High life

Table manners


If you think comedy is dead, you should have been with me in Washington DC for the White House correspondents' dinner last week. Seeing Ronald Reagan giving an award to Bob Woodward for 'investigating situations of national significance where the public interest is being ill served' had me literally holding my side in case of cramp. But perhaps I should have been crying. Woodward and the Washington Post have tried harder than anyone else this side of Pravda to discredit the Reagan administration, and watching Reagan praise their political hatchet-jobs by calling them public interest was on a par with the Soviet KGB-spokesman who compared the Gulag with a ski resort.

Nancy Reagan was quite funny, too. Her fixed smile and glazed look give her an Alexis Carrington look, fuelling the rumours that she's one tough cookie, firing and hiring people in the name of hubbie- protection. But such are the joys of Washington, where everyone reveres pow- er, and where everyone is interested in pursuing self-interest under the guise of serving the national interest.

The dinner is an annual event, and as the boot-licking society gossip columnist Suzy would say, everyone who is anyone was there. My host was Arnaud de Borchgrave, the editor of the Washington Times, the newspaper one needs to read if one wishes to know the truth, rather than the pro- Castro and pro-Sandinista crap published by the Post. Arnaud has been a close friend for over 20 years, but when it comes to dinners he trusts me as far as I trust the Israeli secret services. He had placed me between Supreme Court Justice Antonin Scalia and National Security Adviser Frank Carlucci. And although both gentlemen's ancestors came from the land of Sophia Loren, they both acted as if they were Greta Garbo, i.e., they didn't spill a single bean, which made leaky Greeky very frustrated. Mind you, they were both very charming and friendly, as Italians tend to be, especially Judge Scalia, who listened intently while I regaled him with stories of the rough treatment I have received at the hands of English justice. (In fact he laughed like hell when I described what Richard Hartley looks like).

Throughout the dinner, I could see Arnaud watching me and straining to hear what I was saying.
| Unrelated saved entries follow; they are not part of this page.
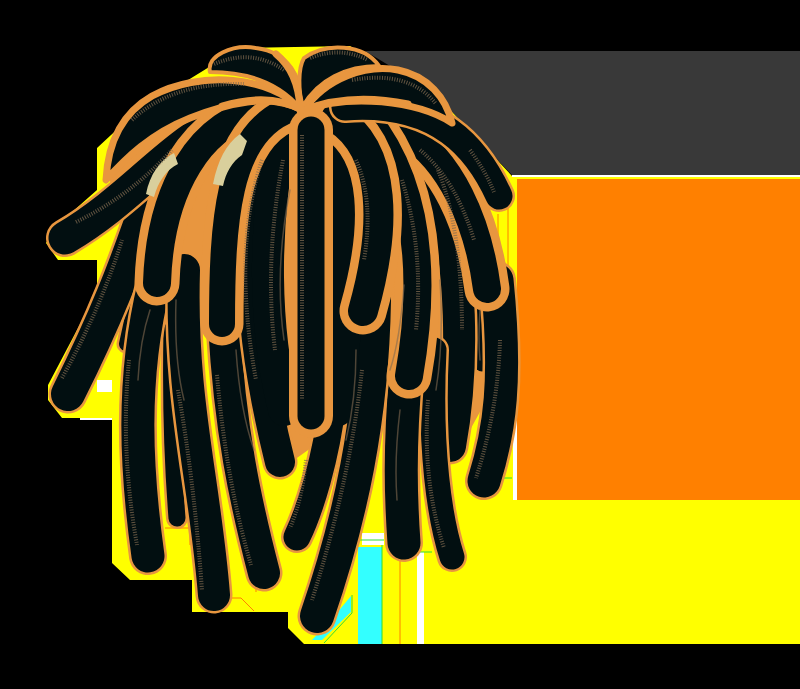
<!DOCTYPE html>
<html lang="en">
<head>
<meta charset="utf-8">
<title>Dreadlocks illustration</title>
<style>
:root{--black:#000;--grey:#393939;--orange:#ff8000;--yellow:#ff0;--cyan:#3ff;--white:#fff;--green:#3d3;--hair:#020f11;--edge:#e8963f;--grain:#806a50;--pale:#d9cf9c}
html,body{margin:0;background:var(--black);overflow:hidden}
svg{display:block;width:800px;height:689px}
.lock use,.crown path{stroke-linecap:round;stroke-linejoin:round}
.lock use{fill:none}
.edge{stroke:var(--edge);stroke-width:calc(var(--w) + var(--b))}
.core{stroke:var(--hair);stroke-width:var(--w)}
.outer{--b:5px}
.inner{--b:17px}
.crown path{fill:var(--hair);stroke:var(--edge);stroke-width:7}
.crown .thin{stroke-width:4}
.grain{fill:none;stroke:var(--grain);stroke-width:4;stroke-dasharray:1 1.5;opacity:.75}
.gleam{fill:none;stroke:var(--grain);stroke-width:1.5;opacity:.6;stroke-linecap:round}
</style>
</head>
<body>
<svg viewBox="0 0 800 689" role="img" aria-label="Dark dreadlocks with orange outlines over blocks of grey, orange and yellow">
<defs>
<path id="left-long" d="M152 190C125 270 105 320 68 394"/>
<path id="left-tip" d="M146 240Q136 300 126 344"/>
<path id="low-1" d="M154 285C131 380 136 470 148 556"/>
<path id="low-2" d="M172 330Q170 430 177 518"/>
<path id="low-3" d="M184 270C180 400 205 480 214 595"/>
<path id="low-4" d="M224 325C230 430 245 500 264 573"/>
<path id="low-5" d="M333 400C326 460 310 510 297 537"/>
<path id="low-6" d="M374 300C372 420 350 520 317 616"/>
<path id="low-7" d="M406 370C399 450 401 500 404 543"/>
<path id="low-8" d="M434 350C429 450 440 520 452 557"/>
<path id="low-9" d="M430 150C468 260 462 380 450 446"/>
<path id="low-10" d="M497 280C507 380 500 430 484 481"/>
<path id="low-11" d="M482 290V364"/>
<path id="mid-1" d="M274 140C238 230 252 350 280 462"/>
<path id="mid-2" d="M282 130C262 230 264 330 284 410"/>
<path id="mid-3" d="M338 125C352 210 348 320 338 410"/>
<path id="centre" d="M311 130V416"/>
<path id="front-1" d="M268 110C200 118 160 190 157 283"/>
<path id="front-2" d="M284 112C228 138 222 220 222 324"/>
<path id="front-3" d="M336 118C388 150 386 230 363 311"/>
<path id="front-4" d="M366 118C424 190 424 290 409 376"/>
<path id="front-5" d="M405 132C450 160 478 220 487 289"/>
<path id="side-left" d="M240 117C180 130 140 194 65 238"/>
<path id="side-right" d="M345 107C440 100 478 150 499 196"/>
</defs>

<g id="backdrop">
<path fill="var(--grey)" d="M365 51H800V175H512L430 90Z"/>
<path fill="var(--yellow)" d="M97 148 125 122 180 85 240 48 350 46 385 68 420 75 452 112 512 176H800V644H304L288 628V612H192V580H130L112 563V418H62L48 400V385L97 292V260H58L46 243 54 228 97 190Z"/>
<path fill="var(--orange)" d="M517 179H800V500H517Z"/>
<path fill="var(--white)" d="M512 175H800V177H512ZM513 420H517V500H513ZM417 552H424V644H417ZM362 533H384V545H362ZM97 380H112V392H97ZM80 418H112V420H80Z"/>
<path fill="var(--cyan)" d="M358 547H382V644H358ZM336 614 351 596V612L322 640H312Z"/>
<path fill="none" stroke="var(--green)" d="M382 545V644M352 595V613L324 643M360 540H384M420 552H432M480 478H512"/>
<path fill="none" stroke="var(--orange)" d="M400 560V644M232 598H241L254 611M498 214V280M508 205V300M165 528H190V545M256 585V592"/>
</g>

<g id="hair">
<path fill="var(--edge)" d="M108 178C120 110 190 75 300 82 390 65 440 110 462 150L512 280 514 350 470 430 380 400 325 438 280 470 225 345 165 305 118 345 140 230Z"/>

<g id="back-locks" class="lock outer">
<g style="--w:14px"><use href="#left-tip" class="edge"/><use href="#left-tip" class="core"/></g>
<g style="--w:34px"><use href="#left-long" class="edge"/><use href="#left-long" class="core"/></g>
<g style="--w:17px"><use href="#low-2" class="edge"/><use href="#low-2" class="core"/></g>
<g style="--w:33px"><use href="#low-1" class="edge"/><use href="#low-1" class="core"/></g>
<g style="--w:32px"><use href="#low-4" class="edge"/><use href="#low-4" class="core"/></g>
<g style="--w:32px"><use href="#low-3" class="edge"/><use href="#low-3" class="core"/></g>
<g style="--w:27px"><use href="#low-5" class="edge"/><use href="#low-5" class="core"/></g>
<g style="--w:15px"><use href="#low-11" class="edge"/><use href="#low-11" class="core"/></g>
<g style="--w:33px"><use href="#low-10" class="edge"/><use href="#low-10" class="core"/></g>
<g style="--w:32px"><use href="#low-9" class="edge"/><use href="#low-9" class="core"/></g>
<g style="--w:25px"><use href="#low-8" class="edge"/><use href="#low-8" class="core"/></g>
<g style="--w:33px"><use href="#low-7" class="edge"/><use href="#low-7" class="core"/></g>
<g style="--w:34px"><use href="#low-6" class="edge"/><use href="#low-6" class="core"/></g>
</g>

<g id="middle-locks" class="lock outer">
<g style="--w:30px"><use href="#mid-1" class="edge"/><use href="#mid-1" class="core"/></g>
<g style="--w:32px"><use href="#mid-2" class="core"/></g>
<g style="--w:32px"><use href="#mid-3" class="core"/></g>
</g>

<g id="side-locks" class="lock outer">
<g style="--w:33px"><use href="#side-left" class="edge"/><use href="#side-left" class="core"/></g>
</g>

<g id="front-locks" class="lock inner">
<g style="--w:28px"><use href="#front-5" class="edge"/><use href="#front-5" class="core"/></g>
<g style="--w:28px"><use href="#front-4" class="edge"/><use href="#front-4" class="core"/></g>
<g style="--w:30px"><use href="#front-3" class="edge"/><use href="#front-3" class="core"/></g>
<g style="--w:28px"><use href="#front-1" class="edge"/><use href="#front-1" class="core"/></g>
<g style="--w:26px"><use href="#front-2" class="edge"/><use href="#front-2" class="core"/></g>
<g style="--w:27px"><use href="#centre" class="edge"/><use href="#centre" class="core"/></g>
</g>

<g id="right-side-lock" class="lock outer">
<g style="--w:27px"><use href="#side-right" class="edge"/><use href="#side-right" class="core"/></g>
</g>

<g id="crown-locks" class="crown">
<path d="M302 110C270 92 226 104 190 118 150 134 126 158 106 180 108 140 124 112 152 96 200 70 270 76 302 110Z"/>
<path d="M304 110C326 78 366 64 398 70 428 76 446 98 452 123 416 100 350 94 304 110Z"/>
<path class="thin" d="M300 108C278 82 246 72 210 72 206 56 232 44 256 48 288 52 304 78 300 108Z"/>
<path class="thin" d="M303 106C298 92 298 68 304 58 326 42 364 44 379 66 346 66 318 80 303 106Z"/>
<path fill="none" style="fill:none" d="M300 108Q298 72 276 54M302 110Q270 92 222 106M304 110Q350 92 408 104"/>
</g>

<g id="pale-patches" fill="var(--pale)">
<path d="M146 194C150 174 160 160 174 153L178 164C166 170 158 182 154 197Z"/>
<path d="M213 184C218 160 226 144 240 134L247 141 242 155C232 162 226 172 223 186Z"/>
</g>

<g id="grain-strips" class="grain">
<path d="M214 64Q252 48 284 70"/>
<path d="M310 58Q340 46 368 60"/>
<path d="M132 120Q172 82 244 84"/>
<path d="M352 80Q410 70 436 104"/>
<path d="M76 222Q130 196 172 150"/>
<path d="M62 378Q100 310 122 240"/>
<path d="M129 360Q120 450 137 545"/>
<path d="M178 390Q194 480 202 590"/>
<path d="M217 375Q226 480 251 565"/>
<path d="M262 160Q232 250 256 380"/>
<path d="M283 160Q264 260 275 350"/>
<path d="M302 135V400"/>
<path d="M356 160Q374 200 364 260"/>
<path d="M402 180Q424 250 416 330"/>
<path d="M362 370Q350 480 312 600"/>
<path d="M428 400Q422 480 444 548"/>
<path d="M438 170Q462 230 462 330"/>
<path d="M420 150Q456 180 474 240"/>
<path d="M470 150Q486 172 494 192"/>
<path d="M500 340Q498 410 476 478"/>
<path d="M306 460Q302 500 290 528"/>
</g>

<g id="gleams" class="gleam">
<path d="M176 300Q174 360 184 400M236 350Q240 410 254 450M290 190Q274 270 284 340M356 350Q356 400 346 440M404 285Q400 340 390 370M440 280Q444 340 436 390M400 410Q394 460 397 500M480 310Q478 340 480 360M150 310Q140 340 138 380"/>
</g>
</g>
</svg>
</body>
</html>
I also noticed his permanent sun-tan fade a bit when he heard the word Pentonville, and saw it disappear completely when the Secretary of Defence, Cap Weinberger, sat down to speak with Scalia but got a monologue from Taki instead. Our conversation went something like this: 'Mr Secretary, may I convey to you Mr Andreas Papandreou's best regards and fervent wishes that you stop tilting toward the Turks.' I'm sorry, what was your name again, and what is your position?' I am the personal envoy of the Greek prime minister to this dinner.' I see, well, are you at least enjoying it?'

As Weinberger was about to jump up and leave, I did manage to tell him that I would be enjoying it much more if I was eating a well-done Papandreou, rather than the excellent steak that I was. That got a very wide smile from Cap, and we parted friends. Borchgrave's tan came back, too.
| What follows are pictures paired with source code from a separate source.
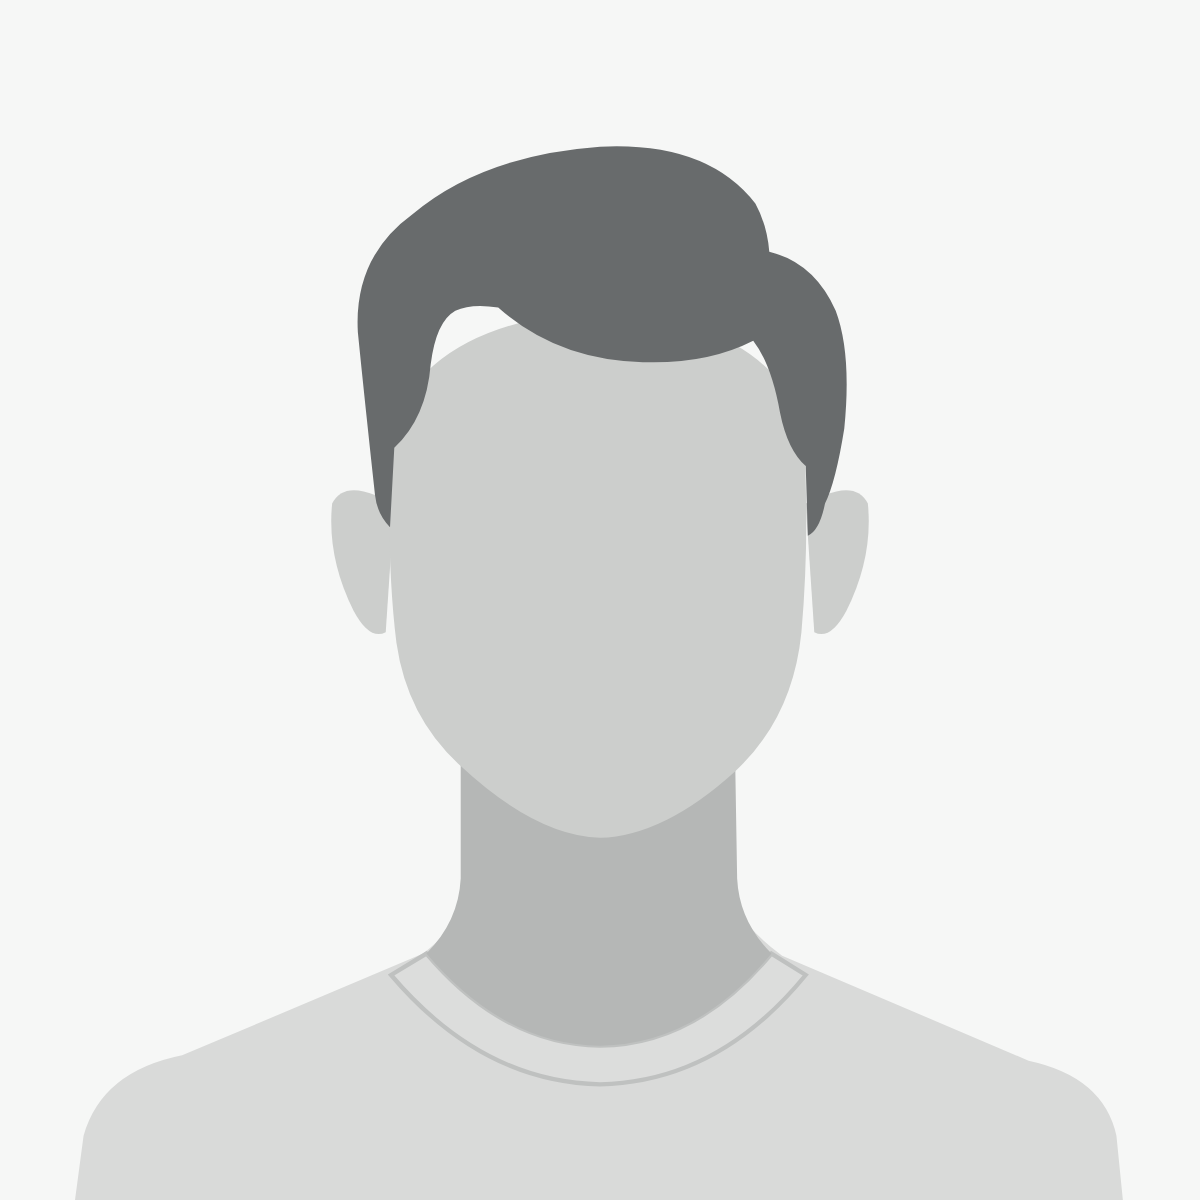
<!DOCTYPE html>
<html lang="en">
<head>
<meta charset="utf-8">
<title>Default Avatar</title>
<style>
  :root {
    --backdrop: #f6f7f6;
    --skin: #cccecc;
    --neck-shade: #b5b7b6;
    --hair: #686b6c;
    --shirt: #d9dad9;
    --collar-line: #bfc1c0;
    --collar-band: #dcdddc;
  }
  html, body {
    margin: 0;
    padding: 0;
    width: 1200px;
    height: 1200px;
    overflow: hidden;
    background: var(--backdrop);
  }
  .avatar-canvas {
    display: block;
    width: 1200px;
    height: 1200px;
  }
</style>
</head>
<body>
<svg class="avatar-canvas" viewBox="0 0 1120 1120" xmlns="http://www.w3.org/2000/svg" role="img" aria-label="Generic profile avatar silhouette">
  <rect width="1120" height="1120" fill="var(--backdrop)"/>

  <g class="shoulders">
    <path d="M70 1120 L78 1060 Q95 1000 170 985 L395 890 Q420 870 430 850 L690 850 Q700 870 730 892 L960 990 Q1030 1005 1042 1060 L1048 1120 Z" fill="var(--shirt)"/>
    <path d="M365 910 Q450 1010 560 1012 Q670 1010 752 910 L720 890 Q650 975 560 976 Q470 975 398 890 Z" fill="var(--collar-band)" stroke="var(--collar-line)" stroke-width="4"/>
  </g>

  <g class="neck">
    <path d="M430 700 L430 820 Q428 860 398 890 Q470 975 560 976 Q650 975 720 890 Q690 860 688 820 L686 700 Z" fill="var(--neck-shade)"/>
  </g>

  <g class="ears">
    <path d="M350 462 Q320 450 310 470 Q305 520 330 570 Q345 598 360 590 L368 470 Z" fill="var(--skin)"/>
    <path d="M770 462 Q800 450 810 470 Q815 520 790 570 Q775 598 760 590 L752 470 Z" fill="var(--skin)"/>
  </g>

  <g class="face">
    <path d="M365 400 Q360 520 370 600 Q380 670 430 715 Q500 780 560 782 Q620 780 686 720 Q740 670 748 590 Q756 500 750 400 Q720 300 560 290 Q400 300 365 400 Z" fill="var(--skin)"/>
  </g>

  <g class="hair">
    <path d="M350 462 Q340 370 334 310 Q330 240 385 200 Q450 145 560 137 Q660 132 705 190 Q716 210 718 235 Q760 245 780 290 Q795 330 788 400 Q780 450 770 470 Q765 495 754 500 L752 435 Q735 420 728 385 Q720 340 703 318 Q660 340 600 338 Q520 336 465 287 Q440 283 425 290 Q407 300 402 340 Q398 390 368 418 L364 492 Q352 480 350 462 Z" fill="var(--hair)"/>
  </g>
</svg>
</body>
</html>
Watching the Washington establishment — or the Congressional/bureaucratic/ special-interest axis, as Richard Viguerie calls it — is more fun than I expected. First of all, people are extremely polite to each other, as no one knows for sure who is in and for how long, and when will the outs come back in. Although I got very drunk for a change, I don't think I got the kind of looks I'm used to getting in New York, where people are simply getting rather tired of my incapability to speak late at night, as well as by my insistence on doing so. I imagine Washingtonians mistook me for a Kennedy, or even Henry Fairlie. The best surprise, however, was when I found the ex-sainted editor of the Spectator with his arms wrapped around the beautiful Fawn Hall, 011ie North's girl Friday. There were 1,000 hacks trying to get to her, and she chose my friend Alexander. When I congratulated him from afar by clasping my two hands in the manner of a boxer, he yelled, 'Susie is in New York'.